    I have a whole bunch of old Minolta glass and use them regularly on my Panny G1 and GH2. I really like what the Minolta lenses do in terms of contrast and colours. I have no problem whatsoever to get perfectly focussed shots, meaning the plane of focus lies where I want it to be when I zoom out to 100 % on my monitor (also called pixel-peeping by some :wink:). I usually focus by zooming-in via the EVF; for macro I often use the LCD zoomed out but I only do that when I can stop down enough to cater for small focussing errors.

    I don't have numbers, but judging from forum activity it looks like less and less people use legacy glass now that there are good alternatives in the native µ4/3 lens line-up. Interestingly, native µ4/3 lenses from Voigtlander, Samyang/Rokinon/etc. and SLRmagic also offer manual-focus only.
     
  18. addieleman

    addieleman Mu-43 All-Pro

    Aug 5, 2010
    The Netherlands
    Ad
    I have a bunch of 1.7 and 1.4 50mm Minolta's and the MD 1.4 lenses are consistently better at the same apertures than the MD 1.7 ones, especially concerning corner sharpness. However, the 1.7 lenses are not bad at all if you limit yourself to MD models; the MC 1.7 lenses tend to be flat and not very sharp. Wide-open the 1.7 lenses are soft and flary, you'll need to stop down to f/2.8 to get good contrast and center sharpness; corners are not great at f/2.8, you'll have to stop down to f/5.6 for adequate performance there.
     
  19. applemint

    applemint Mu-43 Veteran

    345
    Jan 24, 2012
    Of my half dozen 50mm legacy lenses the Minolta MD f1.7 is by far the worst wide open (for sharpness anyway) - best are probably the Yashicas (1.9 and 2.0 ). See: https://www.mu-43.com/f40/minolta-rokkor-md-lens-overexposure-glows-21565/

    A 1.4 will almost always be around double (or more) the cost of a 1.7/ 1.8.

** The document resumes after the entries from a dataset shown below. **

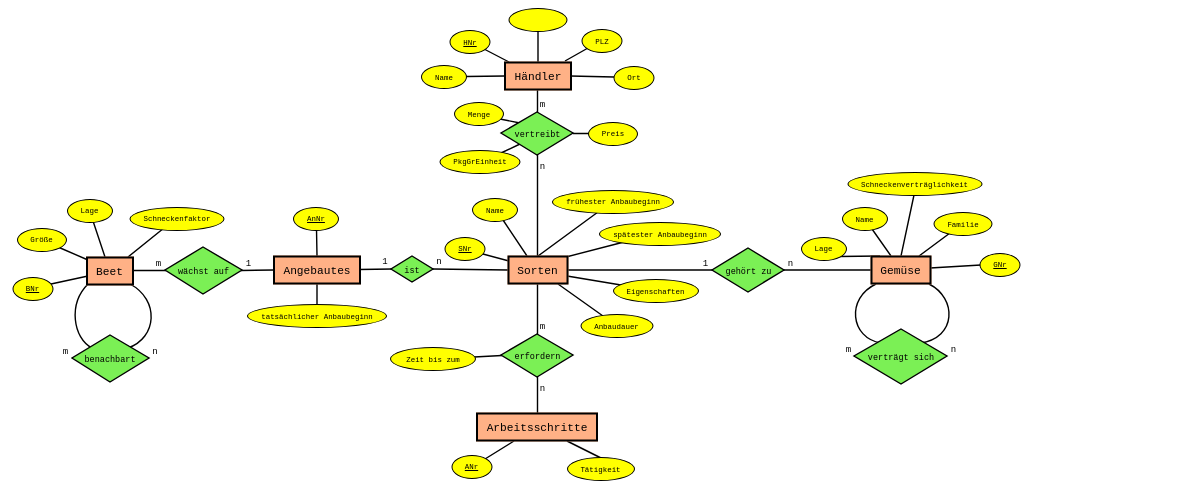
<!DOCTYPE html>
<html lang="de">
<head>
<meta charset="utf-8">
<title>ER-Diagramm Gemüseanbau</title>
<style>
:root {
  --paper: #ffffff;
  --ink: #000000;
  --entity: #ffb186;
  --attribute: #ffff00;
  --relation: #7bf055;
}
* { box-sizing: border-box; }
html, body { margin: 0; background: var(--paper); }
body { width: 1200px; height: 489px; overflow: hidden; }
.diagram {
  position: relative;
  width: 1200px;
  height: 489px;
  overflow: hidden;
  color: var(--ink);
  font-family: "Liberation Mono", monospace;
  line-height: 1;
}
.connections { position: absolute; left: 0; top: 0; display: block; }
.links { fill: none; stroke: var(--ink); stroke-width: 1.4; }
.diamonds { fill: var(--relation); stroke: var(--ink); stroke-width: 1.4; }
.entity, .attribute, .relation, .cardinality {
  position: absolute;
  left: var(--x);
  top: var(--y);
  transform: translate(-50%, -50%);
  display: flex;
  align-items: center;
  justify-content: center;
  white-space: nowrap;
}
.entity {
  width: var(--w);
  height: 29px;
  padding-top: 3px;
  border: 2.6px solid var(--ink);
  background: var(--entity);
  font-size: 11.2px;
}
.attribute {
  width: var(--w);
  height: 24px;
  padding-top: 3px;
  border: 1.4px solid var(--ink);
  border-radius: 50%;
  background: var(--attribute);
  font-size: 7.45px;
}
.key { text-decoration: underline; }
.relation { font-size: 8.5px; }
.cardinality { font-size: 9px; }
</style>
</head>
<body>
<main class="diagram">
  <svg class="connections" width="1200" height="489" viewBox="0 0 1200 489" aria-hidden="true">
    <g class="links">
      <!-- Händler -->
      <path d="M538 30V62M484 49L509 62M466 76.500L505 76M588 48L565 61M614 77L570 76"/>
      <path d="M537.500 89V256M500 119L520 123M501 153L520 144M573 133.500H590"/>
      <!-- Beet -->
      <path d="M93 221L105 257M164 228L128 257M58 247L88 260M51 284L88 276M132 270.500H166M241 270.500L274 270"/>
      <path d="M88 284C68 304 73 338 92 348M130 284C160 300 157 338 128 348"/>
      <!-- Angebautes -->
      <path d="M316.500 229L317 256M317 283V305M359 269.500L392 269M433 269L508 270"/>
      <!-- Sorten -->
      <path d="M503 220L527 256M598 212L538 256M483 254L509 261M624 242L566 257M567 276L621 285M558 284L603 316M567 270H713"/>
      <path d="M537.500 284V414M474 357L502 355.500"/>
      <!-- Gemüse -->
      <path d="M784 270H871M914 195L901 256M872 229L891 256M950 233L919 256M838 256.500L880 256M981 265L930 268"/>
      <path d="M876 284C846 298 850 338 881 343M929 284C957 298 957 338 920 343"/>
      <!-- Arbeitsschritte -->
      <path d="M514 441L485 459M567 441L601 458"/>
    </g>
    <g class="diamonds">
      <polygon points="537,112 573,133 537,155 501,133"/>
      <polygon points="203,247 242,270 203,294 165,270"/>
      <polygon points="412,256 433,269 412,282 391,269"/>
      <polygon points="748,248 784,270 748,292 712,270"/>
      <polygon points="537,334 573,355 537,377 501,355"/>
      <polygon points="110,335 149,358 110,382 72,358"/>
      <polygon points="901,329 947,356 901,384 854,356"/>
    </g>
  </svg>

  <!-- Händler -->
  <div class="entity" style="--x:538px;--y:75.500px;--w:68px">Händler</div>
  <div class="attribute" style="--x:538px;--y:20px;--w:59px"></div>
  <div class="attribute key" style="--x:470px;--y:42px;--w:41px">HNr</div>
  <div class="attribute" style="--x:602px;--y:41px;--w:41px">PLZ</div>
  <div class="attribute" style="--x:444px;--y:77px;--w:46px">Name</div>
  <div class="attribute" style="--x:634px;--y:77.500px;--w:41px">Ort</div>

  <!-- vertreibt -->
  <div class="relation" style="--x:537.500px;--y:135px">vertreibt</div>
  <div class="attribute" style="--x:479px;--y:114px;--w:50px">Menge</div>
  <div class="attribute" style="--x:613px;--y:133.500px;--w:50px">Preis</div>
  <div class="attribute" style="--x:480px;--y:161.500px;--w:81px">PkgGrEinheit</div>
  <div class="cardinality" style="--x:542.500px;--y:105px">m</div>
  <div class="cardinality" style="--x:542.500px;--y:167px">n</div>

  <!-- Beet -->
  <div class="entity" style="--x:109.500px;--y:270.500px;--w:48px">Beet</div>
  <div class="attribute" style="--x:89.500px;--y:210.500px;--w:46px">Lage</div>
  <div class="attribute" style="--x:177px;--y:218.500px;--w:95px">Schneckenfaktor</div>
  <div class="attribute" style="--x:41.500px;--y:239.500px;--w:50px">Größe</div>
  <div class="attribute key" style="--x:32.500px;--y:288.500px;--w:41px">BNr</div>
  <div class="relation" style="--x:110px;--y:360px">benachbart</div>
  <div class="cardinality" style="--x:65.500px;--y:352px">m</div>
  <div class="cardinality" style="--x:155px;--y:352px">n</div>

  <!-- wächst auf -->
  <div class="relation" style="--x:203.500px;--y:272px">wächst auf</div>
  <div class="cardinality" style="--x:158.500px;--y:264px">m</div>
  <div class="cardinality" style="--x:248.500px;--y:264px">1</div>

  <!-- Angebautes -->
  <div class="entity" style="--x:317px;--y:269.500px;--w:88px">Angebautes</div>
  <div class="attribute key" style="--x:316px;--y:218.500px;--w:46px">AnNr</div>
  <div class="attribute" style="--x:317px;--y:316px;--w:140px">tatsächlicher Anbaubeginn</div>

  <!-- ist -->
  <div class="relation" style="--x:412px;--y:271px">ist</div>
  <div class="cardinality" style="--x:385px;--y:262px">1</div>
  <div class="cardinality" style="--x:439px;--y:262px">n</div>

  <!-- Sorten -->
  <div class="entity" style="--x:537.500px;--y:270px;--w:61px">Sorten</div>
  <div class="attribute" style="--x:495px;--y:210px;--w:46px">Name</div>
  <div class="attribute" style="--x:613px;--y:201.500px;--w:122px">frühester Anbaubeginn</div>
  <div class="attribute key" style="--x:465px;--y:248.500px;--w:41px">SNr</div>
  <div class="attribute" style="--x:660px;--y:234px;--w:122px">spätester Anbaubeginn</div>
  <div class="attribute" style="--x:655.500px;--y:291px;--w:86px">Eigenschaften</div>
  <div class="attribute" style="--x:616.500px;--y:326px;--w:73px">Anbaudauer</div>

  <!-- erfordern -->
  <div class="relation" style="--x:537.500px;--y:357px">erfordern</div>
  <div class="attribute" style="--x:433px;--y:359px;--w:86px">Zeit bis zum</div>
  <div class="cardinality" style="--x:542.500px;--y:327px">m</div>
  <div class="cardinality" style="--x:542.500px;--y:389px">n</div>

  <!-- Arbeitsschritte -->
  <div class="entity" style="--x:537px;--y:427px;--w:122px">Arbeitsschritte</div>
  <div class="attribute key" style="--x:471.500px;--y:466.500px;--w:41px">ANr</div>
  <div class="attribute" style="--x:600.500px;--y:469px;--w:68px">Tätigkeit</div>

  <!-- gehört zu -->
  <div class="relation" style="--x:748.500px;--y:272px">gehört zu</div>
  <div class="cardinality" style="--x:705.500px;--y:264px">1</div>
  <div class="cardinality" style="--x:790.500px;--y:264px">n</div>

  <!-- Gemüse -->
  <div class="entity" style="--x:900.500px;--y:270px;--w:61px">Gemüse</div>
  <div class="attribute" style="--x:914.500px;--y:184px;--w:135px">Schneckenverträglichkeit</div>
  <div class="attribute" style="--x:864.500px;--y:219px;--w:46px">Name</div>
  <div class="attribute" style="--x:963px;--y:224px;--w:59px">Familie</div>
  <div class="attribute" style="--x:823.500px;--y:248.500px;--w:46px">Lage</div>
  <div class="attribute key" style="--x:1000px;--y:264.500px;--w:41px">GNr</div>
  <div class="relation" style="--x:901px;--y:358px">verträgt sich</div>
  <div class="cardinality" style="--x:848.500px;--y:350px">m</div>
  <div class="cardinality" style="--x:953.500px;--y:350px">n</div>
</main>
</body>
</html>
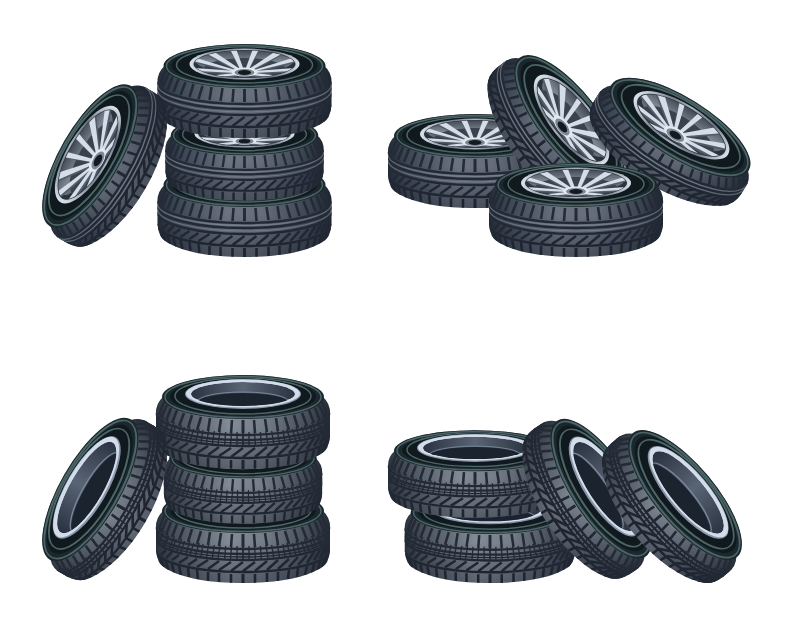
<!DOCTYPE html>
<html lang="en">
<head>
<meta charset="utf-8">
<title>Tire stacks</title>
<style>
:root{--paper:#fff;--rubber-dark:#1c232e;--groove:#242b37;--wall:#1b282d;--wall-deep:#10191e;--wall-line:#4c6566;--chrome:#cfd8e4;--chrome-mid:#8d98a6;--hollow:#232c38}
html,body{margin:0;background:var(--paper);overflow:hidden}
svg{display:block;width:795px;height:627px}
.rubber-road{fill:url(#rubberRoad)}
.rubber-grid{fill:url(#rubberGrid)}
.slats,.grooves,.lattice{fill:none;stroke:var(--groove)}
.slats{stroke-width:2.6}
.grooves{stroke-width:2.4}
.lattice{stroke-width:1.3}
.shine{fill:none;stroke:#a3adbb;stroke-width:1.2;opacity:.45}
.wall{fill:var(--wall)}
.wall-deep{fill:var(--wall-deep)}
.wall-line{fill:none;stroke:var(--wall-line);stroke-width:1.5}
</style>
</head>
<body>
<svg viewBox="0 0 795 627" role="img" aria-label="Four groups of stacked and leaning car tires">
<defs>
  <linearGradient id="rubberRoad">
    <stop offset="0" stop-color="#222a36"/><stop offset=".1" stop-color="#3b4452"/><stop offset=".4" stop-color="#6b7381"/><stop offset=".6" stop-color="#666e7c"/><stop offset=".88" stop-color="#3a4250"/><stop offset="1" stop-color="#1d2430"/>
  </linearGradient>
  <linearGradient id="rubberGrid">
    <stop offset="0" stop-color="#2b333d"/><stop offset=".12" stop-color="#4a525d"/><stop offset=".42" stop-color="#838b96"/><stop offset=".62" stop-color="#757d89"/><stop offset=".88" stop-color="#444c58"/><stop offset="1" stop-color="#232a34"/>
  </linearGradient>
  <linearGradient id="baseShade" x2="0" y2="1">
    <stop offset=".55" stop-color="#10161f" stop-opacity="0"/><stop offset="1" stop-color="#10161f" stop-opacity=".35"/>
  </linearGradient>
  <linearGradient id="chromeRing" x2="1" y2="0">
    <stop offset="0" stop-color="#dbe3ec"/><stop offset=".3" stop-color="#77828f"/><stop offset=".5" stop-color="#aab4c0"/><stop offset=".75" stop-color="#66707d"/><stop offset="1" stop-color="#dbe3ec"/>
  </linearGradient>
  <linearGradient id="barrel" x2="0" y2="1">
    <stop offset="0" stop-color="#333b45"/><stop offset=".5" stop-color="#7b8692"/><stop offset="1" stop-color="#3b434e"/>
  </linearGradient>
  <linearGradient id="hollowWall">
    <stop offset="0" stop-color="#293240"/><stop offset=".5" stop-color="#596474"/><stop offset="1" stop-color="#2b3441"/>
  </linearGradient>

  <path id="flatBody" d="M-80-25A80 22 0 0 1 80-25Q88-18 87-6V14Q86 28 78 32C60 43 30 47 0 47S-60 43-78 32Q-86 28-87 14V-6Q-88-18-80-25Z"/>
  <path id="leanBody" d="M-80-17A80 30 0 0 1 80-17Q88-10 87 0V8Q86 20 78 26C60 40 30 47 0 47S-60 40-78 26Q-86 20-87 8V0Q-88-10-80-17Z"/>
  <clipPath id="flatClip"><use href="#flatBody"/></clipPath>
  <clipPath id="leanClip"><use href="#leanBody"/></clipPath>

  <path id="flatShoulder" d="M0-2v13M11-2l1 13M22-3l2 13M33-4l2 13M42-5l4 13M51-7l4 13M59-9l5 13M66-12l5 13M72-14l5 13M76-17l6 13M79-20l5 13"/>
  <path id="flatEdge" d="M0 38v9M12 38v9M24 37v9M35 36v9M46 34l-1 9M55 32l-1 9M64 30l-2 9M71 28l-2 9M77 25l-2 9M82 22l-3 9M85 19l-4 9"/>
  <g id="flatSlats" class="slats">
    <use href="#flatShoulder"/><use href="#flatShoulder" transform="scale(-1 1)"/>
    <use href="#flatEdge"/><use href="#flatEdge" transform="scale(-1 1)"/>
    <path d="M12 26L0 35M24 25L12 35M35 24L24 34M46 23L35 33M55 21L46 31M64 19L55 29M71 16L64 27M77 14L71 24M82 11L77 22M85 8L82 19M0 26L-12 35M-12 26L-24 34M-24 25L-35 33M-35 24L-46 31M-46 23L-55 29M-55 21L-64 27M-64 19L-71 24M-71 16L-77 22M-77 14L-82 19"/>
  </g>
  <path id="leanShoulder" d="M0 14v9M11 14l1 9M22 13l2 9M33 11l2 9M42 9l4 9M51 7l4 9M59 4l5 9M66 1l5 9M72-3l5 9M76-7l6 9M79-11l5 9"/>
  <path id="leanEdge" d="M0 40v7M12 40v7M24 39v7M35 37l-1 7M46 35l-1 7M55 33l-1 7M64 30l-2 7M71 27l-2 7M77 23l-2 7M82 19l-3 7M85 15l-4 7"/>
  <g id="leanSlats" class="slats">
    <use href="#leanShoulder"/><use href="#leanShoulder" transform="scale(-1 1)"/>
    <use href="#leanEdge"/><use href="#leanEdge" transform="scale(-1 1)"/>
    <path d="M12 32L0 39M24 31L12 39M35 29L24 38M46 27L35 36M55 25L46 34M64 22L55 32M71 19L64 29M77 15L71 26M82 11L77 22M85 7L82 18M0 32L-12 39M-12 32L-24 38M-24 31L-35 36M-35 29L-46 34M-46 27L-55 32M-55 25L-64 29M-64 22L-71 26M-71 19L-77 22M-77 15L-82 18"/>
  </g>
  <path id="flatArc" d="M-87 0A87 22 0 0 0 87 0"/>
  <path id="leanArc" d="M-87 0A87 30 0 0 0 87 0"/>

  <g id="sidewall">
    <ellipse class="wall" cy="-25" rx="81" ry="22"/>
    <ellipse class="wall-line" cy="-25" rx="78" ry="20.5"/>
    <ellipse class="wall-deep" cy="-25.5" rx="73" ry="19"/>
    <ellipse class="wall-line" cy="-26" rx="68" ry="18"/>
    <ellipse class="wall-deep" cy="-26.5" rx="62" ry="17"/>
  </g>

  <clipPath id="rimClip"><ellipse cy="-27" rx="50" ry="13.5"/></clipPath>
  <path id="spokes" d="M-4-21L-14-41H-8L-1-22ZM-6-20L-37-37L-30-39L-3-21ZM-8-19L-51-30L-48-33L-6-20ZM-9-18L-47-20L-50-23L-8-20ZM-7-16L-32-13L-37-15L-9-18Z"/>
  <g id="alloyFace">
    <use href="#sidewall"/>
    <ellipse cy="-27" rx="55" ry="15.5" fill="url(#chromeRing)"/>
    <ellipse cy="-27" rx="51" ry="14" fill="#2a323c"/>
    <g clip-path="url(#rimClip)">
      <ellipse cy="-30" rx="48" ry="13" fill="url(#barrel)"/>
      <ellipse cy="-21" rx="42" ry="12" fill="#39424d"/>
      <g fill="#525d69" transform="translate(0 1.5)"><use href="#spokes"/><use href="#spokes" transform="scale(-1 1)"/></g>
      <g fill="#d5dee8"><use href="#spokes"/><use href="#spokes" transform="scale(-1 1)"/></g>
      <ellipse cy="-19" rx="13" ry="4.5" fill="#e3e9f0"/>
      <ellipse cy="-18.5" rx="10" ry="3.5" fill="#7c8794"/>
      <ellipse cy="-18.5" rx="6.5" ry="2.4" fill="#141a22"/>
    </g>
  </g>
  <clipPath id="holeClip"><ellipse cy="-28" rx="52" ry="12"/></clipPath>
  <g id="openFace">
    <use href="#sidewall"/>
    <ellipse cy="-28" rx="58" ry="15" fill="#8794a6"/>
    <ellipse cy="-28.5" rx="57" ry="14" fill="#d3dcea"/>
    <g clip-path="url(#holeClip)">
      <ellipse cy="-28" rx="52" ry="12" fill="url(#hollowWall)"/>
      <ellipse cy="-19" rx="46" ry="10" fill="#1b232e"/>
      <path d="M-46-20A46 10 0 0 1 46-20" fill="none" stroke="#78869a" stroke-width="1"/>
    </g>
  </g>

  <g id="flatGrooves" class="grooves">
    <use href="#flatArc" y="-9"/><use href="#flatArc" y="-4"/><use href="#flatArc" y="2"/><use href="#flatArc" y="14"/>
  </g>
  <g id="leanGrooves" class="grooves">
    <use href="#leanArc" y="-6"/><use href="#leanArc" y="-2"/><use href="#leanArc" y="2"/><use href="#leanArc" y="9.5"/>
  </g>
  <g id="flatLattice" class="lattice">
    <use href="#flatShoulder" transform="translate(0 12) scale(1.04 1)"/><use href="#flatShoulder" transform="translate(0 12) scale(-1.04 1)"/>
    <use href="#flatShoulder" transform="translate(6 12) scale(1.03 1)"/><use href="#flatShoulder" transform="translate(-6 12) scale(-1.03 1)"/>
    <use href="#flatArc" y="-1"/>
  </g>
  <g id="leanLattice" class="lattice">
    <use href="#leanShoulder" transform="translate(0 9) scale(1.04 1)"/><use href="#leanShoulder" transform="translate(0 9) scale(-1.04 1)"/>
    <use href="#leanShoulder" transform="translate(6 9) scale(1.03 1)"/><use href="#leanShoulder" transform="translate(-6 9) scale(-1.03 1)"/>
  </g>

  <g id="alloyFlat">
    <use href="#flatBody" class="rubber-road"/>
    <g clip-path="url(#flatClip)">
      <use href="#flatSlats"/><use href="#flatGrooves"/>
      <use href="#flatArc" y="-6.5" class="shine"/><use href="#flatArc" y="-1" class="shine"/>
    </g>
    <use href="#flatBody" fill="url(#baseShade)"/>
    <use href="#alloyFace"/>
  </g>
  <g id="alloyLean">
    <use href="#leanBody" class="rubber-road"/>
    <g clip-path="url(#leanClip)">
      <use href="#leanSlats"/><use href="#leanGrooves"/>
      <use href="#leanArc" y="-4" class="shine"/><use href="#leanArc" y="0" class="shine"/>
    </g>
    <use href="#leanBody" fill="url(#baseShade)"/>
    <use href="#alloyFace" transform="translate(0 17.1) scale(1 1.364)"/>
  </g>
  <g id="openFlat">
    <use href="#flatBody" class="rubber-grid"/>
    <g clip-path="url(#flatClip)"><use href="#flatSlats"/><use href="#flatGrooves"/><use href="#flatLattice"/></g>
    <use href="#flatBody" fill="url(#baseShade)"/>
    <use href="#openFace"/>
  </g>
  <g id="openLean">
    <use href="#leanBody" class="rubber-grid"/>
    <g clip-path="url(#leanClip)"><use href="#leanSlats"/><use href="#leanGrooves"/><use href="#leanLattice"/></g>
    <use href="#leanBody" fill="url(#baseShade)"/>
    <use href="#openFace" transform="translate(0 17.1) scale(1 1.364)"/>
  </g>
</defs>

<g id="alloy-stack">
  <use href="#alloyFlat" transform="translate(244.5 210)"/>
  <use href="#alloyFlat" transform="translate(244.5 158) scale(.91)"/>
  <use href="#alloyFlat" transform="translate(244.5 91)"/>
  <use href="#alloyLean" transform="translate(105 164.5) rotate(-60)"/>
</g>

<g id="alloy-pile">
  <use href="#alloyFlat" transform="translate(475 161)"/>
  <use href="#alloyLean" transform="translate(556 132) rotate(52)"/>
  <use href="#alloyLean" transform="translate(671 142) rotate(32)"/>
  <use href="#alloyFlat" transform="translate(576 210)"/>
</g>

<g id="open-stack">
  <use href="#openFlat" transform="translate(243 536)"/>
  <use href="#openFlat" transform="translate(243 481) scale(.91)"/>
  <use href="#openFlat" transform="translate(243 422)"/>
  <use href="#openLean" transform="translate(105 498) rotate(-60)"/>
</g>

<g id="open-pile">
  <use href="#openFlat" transform="translate(490 537) scale(.98)"/>
  <use href="#openFlat" transform="translate(475 474) scale(1 .93)"/>
  <use href="#openLean" transform="translate(587 498) rotate(57)"/>
  <use href="#openLean" transform="translate(672 506) rotate(50)"/>
</g>
</svg>
</body>
</html>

    But some 1.4 lenses may also be soft wide open, so you may not gain that much vs getting a 1.7/1.8.1.9/2.0 lens that is reasonable wide open. I like my Minolta 1.7 a lot but I hardly ever use it at 1.7 and if I wanted to shoot at 1.7 I would use another lens (unless I wanted that soft/glowy effect).
     
  20. 43hk

    43hk Mu-43 Veteran

    241
    Dec 26, 2010
    HK